The thin blue bull's-eye patterns in these eight Hubble Space Telescope images appear like neon signs floating over reddish-white blobs. The blobs are giant elliptical galaxies roughly 2 to 4 billion light-years away. The bull's-eye patterns are created as the light from galaxies twice as far away is distorted into circular shapes by the gravity of the giant elliptical galaxies. This phenomenon is called gravitational lensing, first predicted by Albert Einstein almost a century ago. Gravitational lensing occurs when the gravitational field from a massive object warps space and deflects light from a distant object behind it.
The bull's-eye patterns are so-called "Einstein rings," which are the most elegant manifestation of the lensing phenomenon. Einstein rings are produced when two galaxies are almost perfectly aligned, one behind the other.

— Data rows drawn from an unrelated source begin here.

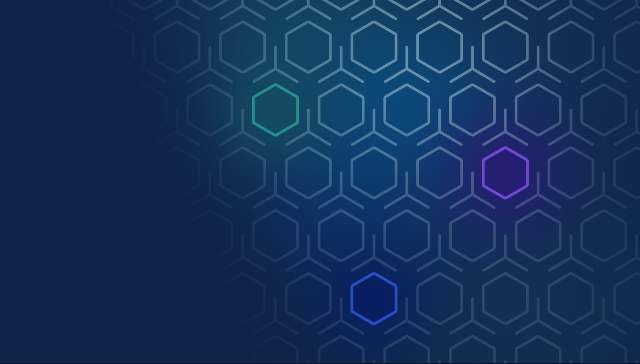
This background is drawn by a WebGL 2 fragment shader. Its source:

```glsl
#version 300 es
precision highp float;
// Navy backdrop with soft coloured glows under a staggered lattice of rounded
// hexagons and three-armed joints. Outlines come from distance functions and
// fade toward the left; three cells are lit in green, violet and blue.
// Lengths are in canvas heights, with the origin at the lower left.
uniform vec2 u_resolution;
out vec4 fragColor;

const vec2 PITCH = vec2(0.1804, 0.1728);
const vec2 LATTICE_ORIGIN = vec2(1.0274, 0.5251);
const float APOTHEM = 0.0606;
const float CORNER = 0.006;
const float HALF_STROKE = 0.0037;

// Signed distance to a pointy-top hexagon with rounded corners
float hexagon(vec2 p, float apothem, float corner) {
    const vec3 k = vec3(-0.8660, 0.5, 0.5774);
    float r = apothem - corner;
    p = abs(p.yx);
    p -= 2.0 * min(dot(k.xy, p), 0.0) * k.xy;
    p -= vec2(clamp(p.x, -k.z * r, k.z * r), r);
    return length(p) * sign(p.y) - corner;
}

float segment(vec2 p, vec2 a, vec2 b) {
    vec2 d = b - a;
    return length(p - a - d * clamp(dot(p - a, d) / dot(d, d), 0.0, 1.0));
}

// Stem upward plus two mirrored arms sloping down
float joint(vec2 p, float stem, vec2 arm) {
    p.x = abs(p.x);
    return min(segment(p, vec2(0.0), vec2(0.0, stem)),
               segment(p, vec2(0.0), arm));
}

// Centre of a lattice cell, odd rows shifted by half a pitch
vec2 cellCentre(vec2 cell) {
    return LATTICE_ORIGIN + PITCH * (cell + vec2(0.5 * mod(cell.y, 2.0), 0.0));
}

float wrapCentred(float x, float period) {
    return x - period * round(x / period);
}

// Distance to the nearest lattice line; joints overhang into the row below
float lattice(vec2 p) {
    float row = round((p.y - LATTICE_ORIGIN.y) / PITCH.y);
    float d = 1.0;
    for (int i = 0; i < 2; i++) {
        vec2 q = p - cellCentre(vec2(0.0, row + float(i)));
        vec2 hexPos = vec2(wrapCentred(q.x, PITCH.x), q.y);
        vec2 jointPos = vec2(wrapCentred(q.x - 0.5 * PITCH.x, PITCH.x), q.y + 0.0595);
        d = min(d, abs(hexagon(hexPos, APOTHEM, CORNER)));
        d = min(d, joint(jointPos, 0.0595, vec2(0.0595, -0.0355)));
    }
    return d;
}

float coverage(float d, float px) {
    return 1.0 - smoothstep(-0.5 * px, 0.5 * px, d);
}

float falloff(vec2 p, vec2 centre, vec2 radii) {
    vec2 d = (p - centre) / radii;
    return exp(-dot(d, d));
}

// Halo around a lit cell
vec3 halo(vec3 base, vec2 p, vec2 cell, vec3 tint, float radius) {
    return mix(base, tint, 0.8 * falloff(p, cellCentre(cell), vec2(radius)));
}

// Fill and coloured outline of a lit cell
vec3 litCell(vec3 base, vec2 p, vec2 cell, vec3 fill, vec3 line, float px) {
    float d = hexagon(p - cellCentre(cell), APOTHEM, CORNER);
    base = mix(base, fill, 0.6 * coverage(d, px));
    return mix(base, line, 0.92 * coverage(abs(d) - HALF_STROKE, px));
}

void main() {
    float px = 1.0 / u_resolution.y;
    vec2 p = gl_FragCoord.xy * px;

    // Broad background glows, dying out along a slanted left border
    const vec3 navy = vec3(0.06, 0.14, 0.29);
    float reveal = smoothstep(0.0, 0.5, p.x - 0.2 - 0.42 * (1.0 - p.y));
    vec3 col = navy;
    col = mix(col, vec3(0.07, 0.21, 0.33), 0.7 * falloff(p, vec2(1.42, 0.20), vec2(0.45, 0.35)));
    col = mix(col, vec3(0.08, 0.20, 0.36), 0.5 * falloff(p, vec2(1.48, 0.86), vec2(0.35, 0.30)));
    col = mix(col, vec3(0.08, 0.30, 0.40), 0.75 * falloff(p, vec2(0.86, 0.88), vec2(0.43, 0.34)));
    col = mix(col, vec3(0.04, 0.20, 0.44), 0.65 * falloff(p, vec2(0.96, 0.45), vec2(0.32, 0.25)));
    col = mix(col, vec3(0.04, 0.30, 0.50), 0.8 * falloff(p, vec2(1.10, 0.71), vec2(0.27, 0.24)));
    col = mix(navy, col, reveal);

    // Halos of the lit cells
    const vec2 greenCell = vec2(-2.0, 1.0);
    const vec2 violetCell = vec2(2.0, 0.0);
    const vec2 blueCell = vec2(0.0, -2.0);
    col = halo(col, p, greenCell, vec3(0.08, 0.30, 0.39), 0.16);
    col = halo(col, p, violetCell, vec3(0.16, 0.11, 0.46), 0.17);
    col = halo(col, p, blueCell, vec3(0.03, 0.12, 0.38), 0.15);

    // Pale lattice, brightest near the upper centre
    float shine = falloff(p, vec2(1.17, 0.87), vec2(0.42, 0.40));
    float opacity = reveal * (0.14 + 0.38 * shine);
    opacity *= 1.0 - 0.45 * smoothstep(1.45, 1.75, p.x);
    col = mix(col, vec3(0.72, 0.84, 0.90), opacity * coverage(lattice(p) - HALF_STROKE, px));

    // Lit cells on top
    col = litCell(col, p, greenCell, vec3(0.08, 0.30, 0.39), vec3(0.13, 0.58, 0.56), px);
    col = litCell(col, p, violetCell, vec3(0.15, 0.11, 0.46), vec3(0.46, 0.28, 0.85), px);
    col = litCell(col, p, blueCell, vec3(0.03, 0.11, 0.38), vec3(0.16, 0.31, 0.82), px);

    // Thin dark lower rim
    col = mix(col, vec3(0.04, 0.06, 0.15), 0.8 * coverage(p.y - 0.003, px));
    fragColor = vec4(col, 1.0);
}
```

The images were taken between August 2004 and March 2005 by the Hubble telescope's Advanced Camera for Surveys. They are part of an ongoing survey, called the Sloan Lens ACS (or SLACS) Survey, of about 150 galaxies to hunt for gravitational lenses. So far, the survey has netted 19 new gravitational lenses, adding significantly to the 100 or so previously known lenses. The survey also has identified eight new Einstein rings. Only three such rings had been seen previously in visible light.